Because the current can now flow in two directions, this type of PLC output may be used in controlling outputs that use Alternating Current.
The previously mentioned types of PLC outputs are designed for switching operations. This means that they are digital in nature because they only operate in the ON or OFF condition.
Analog outputs are in a different realm. Usually, the Analog Output PLCs control speed of continuously running devices such as motors or turbines. Of course, the voltage/current ranges vary depending on the manufacturer and/or modules.
Types of PLC according to Size
Larger PLCs are usually designed to handle a higher number of devices, even in both Modular and Fixed types.
However, using these larger PLCs may not always be the most efficient device to become the controller of your automated system.
Manufacturers of the PLC have created smaller and smaller PLCs to suit smaller applications. In buying the Fixed type of PLC, this is usually the most considered factor because as you have learned earlier, Fixed PLCs are more efficiently used in small-scale applications that do not require a large expansion in the future.
Mini PLCs have usually have 128 to 512 I/O points which are already a LOT for a control system.
For small control system that is only predicted to scale up a little bit, Mini PLCs are ideal to use instead of larger PLCs (above 512 I/O points).
Micro PLCs are the ones that have 15 to 128 I/O points. They are most commonly used in very small automation or control systems like amusement rides.
Why so? Because amusement rides require that the controls are near the ride itself so this eliminates the requirement that there should be a “Central PLC” for all the rides in the amusement park.
In addition, because each amusement ride can only add a couple of devices here and there for safety purposes, they would not require a high number of I/O points so the Micro PLC will already suffice.
Pico PLCs have less than 15 I/O points.
Usually, they are seen in PLC trainer systems because they are very easy to use (and usually comes with a display panel) and they do not look intimidating to beginners who want to know the basics of PLC first.

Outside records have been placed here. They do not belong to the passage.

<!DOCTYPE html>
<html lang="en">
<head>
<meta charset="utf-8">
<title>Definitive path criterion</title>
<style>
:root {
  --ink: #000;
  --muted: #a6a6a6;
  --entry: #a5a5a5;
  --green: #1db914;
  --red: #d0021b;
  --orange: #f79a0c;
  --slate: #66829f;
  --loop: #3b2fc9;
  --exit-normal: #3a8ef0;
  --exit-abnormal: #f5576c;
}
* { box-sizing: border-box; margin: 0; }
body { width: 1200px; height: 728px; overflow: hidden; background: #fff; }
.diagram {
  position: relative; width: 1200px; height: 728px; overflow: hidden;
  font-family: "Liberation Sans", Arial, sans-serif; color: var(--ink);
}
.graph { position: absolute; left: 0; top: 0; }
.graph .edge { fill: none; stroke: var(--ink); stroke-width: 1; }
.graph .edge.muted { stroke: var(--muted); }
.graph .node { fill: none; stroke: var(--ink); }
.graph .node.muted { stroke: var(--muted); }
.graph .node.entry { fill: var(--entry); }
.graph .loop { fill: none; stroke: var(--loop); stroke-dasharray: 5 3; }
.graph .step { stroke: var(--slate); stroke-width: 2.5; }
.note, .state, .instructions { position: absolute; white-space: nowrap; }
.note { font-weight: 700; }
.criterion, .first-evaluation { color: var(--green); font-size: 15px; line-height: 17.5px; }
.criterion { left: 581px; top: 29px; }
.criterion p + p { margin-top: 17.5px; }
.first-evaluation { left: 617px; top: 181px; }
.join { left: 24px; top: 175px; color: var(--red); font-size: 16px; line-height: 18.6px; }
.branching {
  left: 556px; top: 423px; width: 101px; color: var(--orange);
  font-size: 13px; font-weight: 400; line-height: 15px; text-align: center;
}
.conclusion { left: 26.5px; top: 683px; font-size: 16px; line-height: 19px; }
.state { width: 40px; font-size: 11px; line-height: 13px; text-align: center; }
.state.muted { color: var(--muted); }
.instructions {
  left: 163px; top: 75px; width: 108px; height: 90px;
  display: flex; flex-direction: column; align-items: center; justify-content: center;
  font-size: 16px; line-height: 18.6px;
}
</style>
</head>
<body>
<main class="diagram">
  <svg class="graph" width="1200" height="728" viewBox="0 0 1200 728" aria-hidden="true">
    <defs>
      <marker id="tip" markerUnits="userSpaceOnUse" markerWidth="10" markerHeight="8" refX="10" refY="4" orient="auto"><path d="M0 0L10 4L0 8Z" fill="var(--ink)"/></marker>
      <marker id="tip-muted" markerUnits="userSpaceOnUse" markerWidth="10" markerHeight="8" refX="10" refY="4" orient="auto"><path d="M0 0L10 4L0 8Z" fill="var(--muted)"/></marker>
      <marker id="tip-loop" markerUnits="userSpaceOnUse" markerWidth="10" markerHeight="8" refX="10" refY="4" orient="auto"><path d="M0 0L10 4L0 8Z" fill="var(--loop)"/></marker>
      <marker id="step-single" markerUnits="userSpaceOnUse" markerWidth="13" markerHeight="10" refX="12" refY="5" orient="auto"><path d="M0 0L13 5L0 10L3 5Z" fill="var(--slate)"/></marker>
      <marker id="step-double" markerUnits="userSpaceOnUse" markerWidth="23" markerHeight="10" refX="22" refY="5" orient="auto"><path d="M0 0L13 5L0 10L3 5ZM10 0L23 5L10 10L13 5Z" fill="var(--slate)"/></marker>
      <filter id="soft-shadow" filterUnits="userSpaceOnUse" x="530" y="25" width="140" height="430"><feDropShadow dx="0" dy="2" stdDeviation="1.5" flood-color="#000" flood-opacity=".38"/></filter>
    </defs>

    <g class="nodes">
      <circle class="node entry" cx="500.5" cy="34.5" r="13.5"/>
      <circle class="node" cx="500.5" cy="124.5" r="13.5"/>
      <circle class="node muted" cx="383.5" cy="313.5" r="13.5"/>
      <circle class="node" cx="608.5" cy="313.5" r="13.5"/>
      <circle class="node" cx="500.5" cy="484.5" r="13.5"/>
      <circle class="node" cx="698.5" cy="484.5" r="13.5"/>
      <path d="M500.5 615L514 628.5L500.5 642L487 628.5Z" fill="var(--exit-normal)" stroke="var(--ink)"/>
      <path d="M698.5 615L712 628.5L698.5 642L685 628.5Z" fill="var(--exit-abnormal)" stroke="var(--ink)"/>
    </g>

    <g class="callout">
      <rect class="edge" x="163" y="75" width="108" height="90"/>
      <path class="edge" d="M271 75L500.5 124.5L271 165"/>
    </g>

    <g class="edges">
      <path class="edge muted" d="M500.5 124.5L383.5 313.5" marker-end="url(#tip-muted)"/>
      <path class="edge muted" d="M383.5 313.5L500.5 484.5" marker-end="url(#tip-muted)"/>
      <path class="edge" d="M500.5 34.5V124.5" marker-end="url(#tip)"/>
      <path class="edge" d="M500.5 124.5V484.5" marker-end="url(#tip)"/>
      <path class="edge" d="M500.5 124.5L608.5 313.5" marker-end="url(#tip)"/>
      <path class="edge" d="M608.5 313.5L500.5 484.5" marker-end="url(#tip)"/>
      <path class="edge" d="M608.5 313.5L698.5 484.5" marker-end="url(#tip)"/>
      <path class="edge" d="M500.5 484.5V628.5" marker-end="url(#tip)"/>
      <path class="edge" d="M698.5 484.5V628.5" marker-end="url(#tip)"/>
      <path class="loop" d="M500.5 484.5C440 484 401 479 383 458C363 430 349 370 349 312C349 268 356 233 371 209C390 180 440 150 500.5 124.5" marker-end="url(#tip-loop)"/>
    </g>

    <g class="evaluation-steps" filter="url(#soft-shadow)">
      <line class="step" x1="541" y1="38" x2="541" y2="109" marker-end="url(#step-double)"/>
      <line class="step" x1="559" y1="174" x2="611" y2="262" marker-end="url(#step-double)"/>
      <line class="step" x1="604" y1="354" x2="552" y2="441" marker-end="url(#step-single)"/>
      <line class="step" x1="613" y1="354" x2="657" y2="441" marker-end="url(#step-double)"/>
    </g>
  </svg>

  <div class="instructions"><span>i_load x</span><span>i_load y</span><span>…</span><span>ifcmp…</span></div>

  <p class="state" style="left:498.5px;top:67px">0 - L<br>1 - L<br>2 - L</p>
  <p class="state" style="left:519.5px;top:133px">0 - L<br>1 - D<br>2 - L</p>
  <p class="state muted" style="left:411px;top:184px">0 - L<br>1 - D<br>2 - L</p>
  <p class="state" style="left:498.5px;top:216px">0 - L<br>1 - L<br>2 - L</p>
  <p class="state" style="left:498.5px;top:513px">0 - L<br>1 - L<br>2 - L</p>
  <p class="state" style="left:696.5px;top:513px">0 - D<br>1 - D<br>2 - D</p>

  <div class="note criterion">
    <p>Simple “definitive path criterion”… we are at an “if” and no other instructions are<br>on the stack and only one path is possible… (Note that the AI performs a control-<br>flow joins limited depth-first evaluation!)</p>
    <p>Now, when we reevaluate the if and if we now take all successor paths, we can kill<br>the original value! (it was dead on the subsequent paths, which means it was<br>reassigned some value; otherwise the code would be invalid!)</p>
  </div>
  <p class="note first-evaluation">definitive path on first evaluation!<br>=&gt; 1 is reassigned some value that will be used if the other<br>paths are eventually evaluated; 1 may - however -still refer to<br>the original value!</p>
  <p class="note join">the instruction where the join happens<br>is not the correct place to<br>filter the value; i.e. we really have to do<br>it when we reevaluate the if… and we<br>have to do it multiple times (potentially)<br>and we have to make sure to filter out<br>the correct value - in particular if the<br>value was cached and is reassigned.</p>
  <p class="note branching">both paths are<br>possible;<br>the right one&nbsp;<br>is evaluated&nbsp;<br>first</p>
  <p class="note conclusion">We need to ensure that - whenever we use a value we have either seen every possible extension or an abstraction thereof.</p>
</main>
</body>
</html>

The thing that is really desirable in Pico/Nano PLC devices is the simplicity and compactness as they are usually just the size of your hand.
The safety PLC is a special type of PLC that conforms to the IEC 61508 – Functional Safety of Electrical/Electronic/Programmable Electronic Safety-related Systems.
Basically, this type of PLC functions just like the normal logic controller except that it almost does not fail.
That sounds too good to be true because it is. No real-world scenario is ideal. Hence, Safety PLCs are equipped with “redundancies” such that if it DOES fail, it does so in a safe manner.
The only thing to keep in mind, though, is when you use safety PLCs, you must have experienced and educated maintenance personnel to examine these PLCs.
In addition, it is generally more expensive than the normal PLC because of the added safety circuitry.
Other than that, if those were not a problem, then it is more convenient in the long run to use safety PLCs instead of normal PLCs.
Different types on PLCs are available at the market and it is actually a vital information to learn before you actually connect an input or output device to a PLC or even put the PLC in your control system if you are the one responsible for the design. Some may connect an AC output to a transistor based PLC and that would already become a problem. If you have read up to this point, you now have a brief overview of the different types of PLCs that are cost-efficient in their specific application.
I suggest that you check the PLC programming guide next to learn more about PLCs!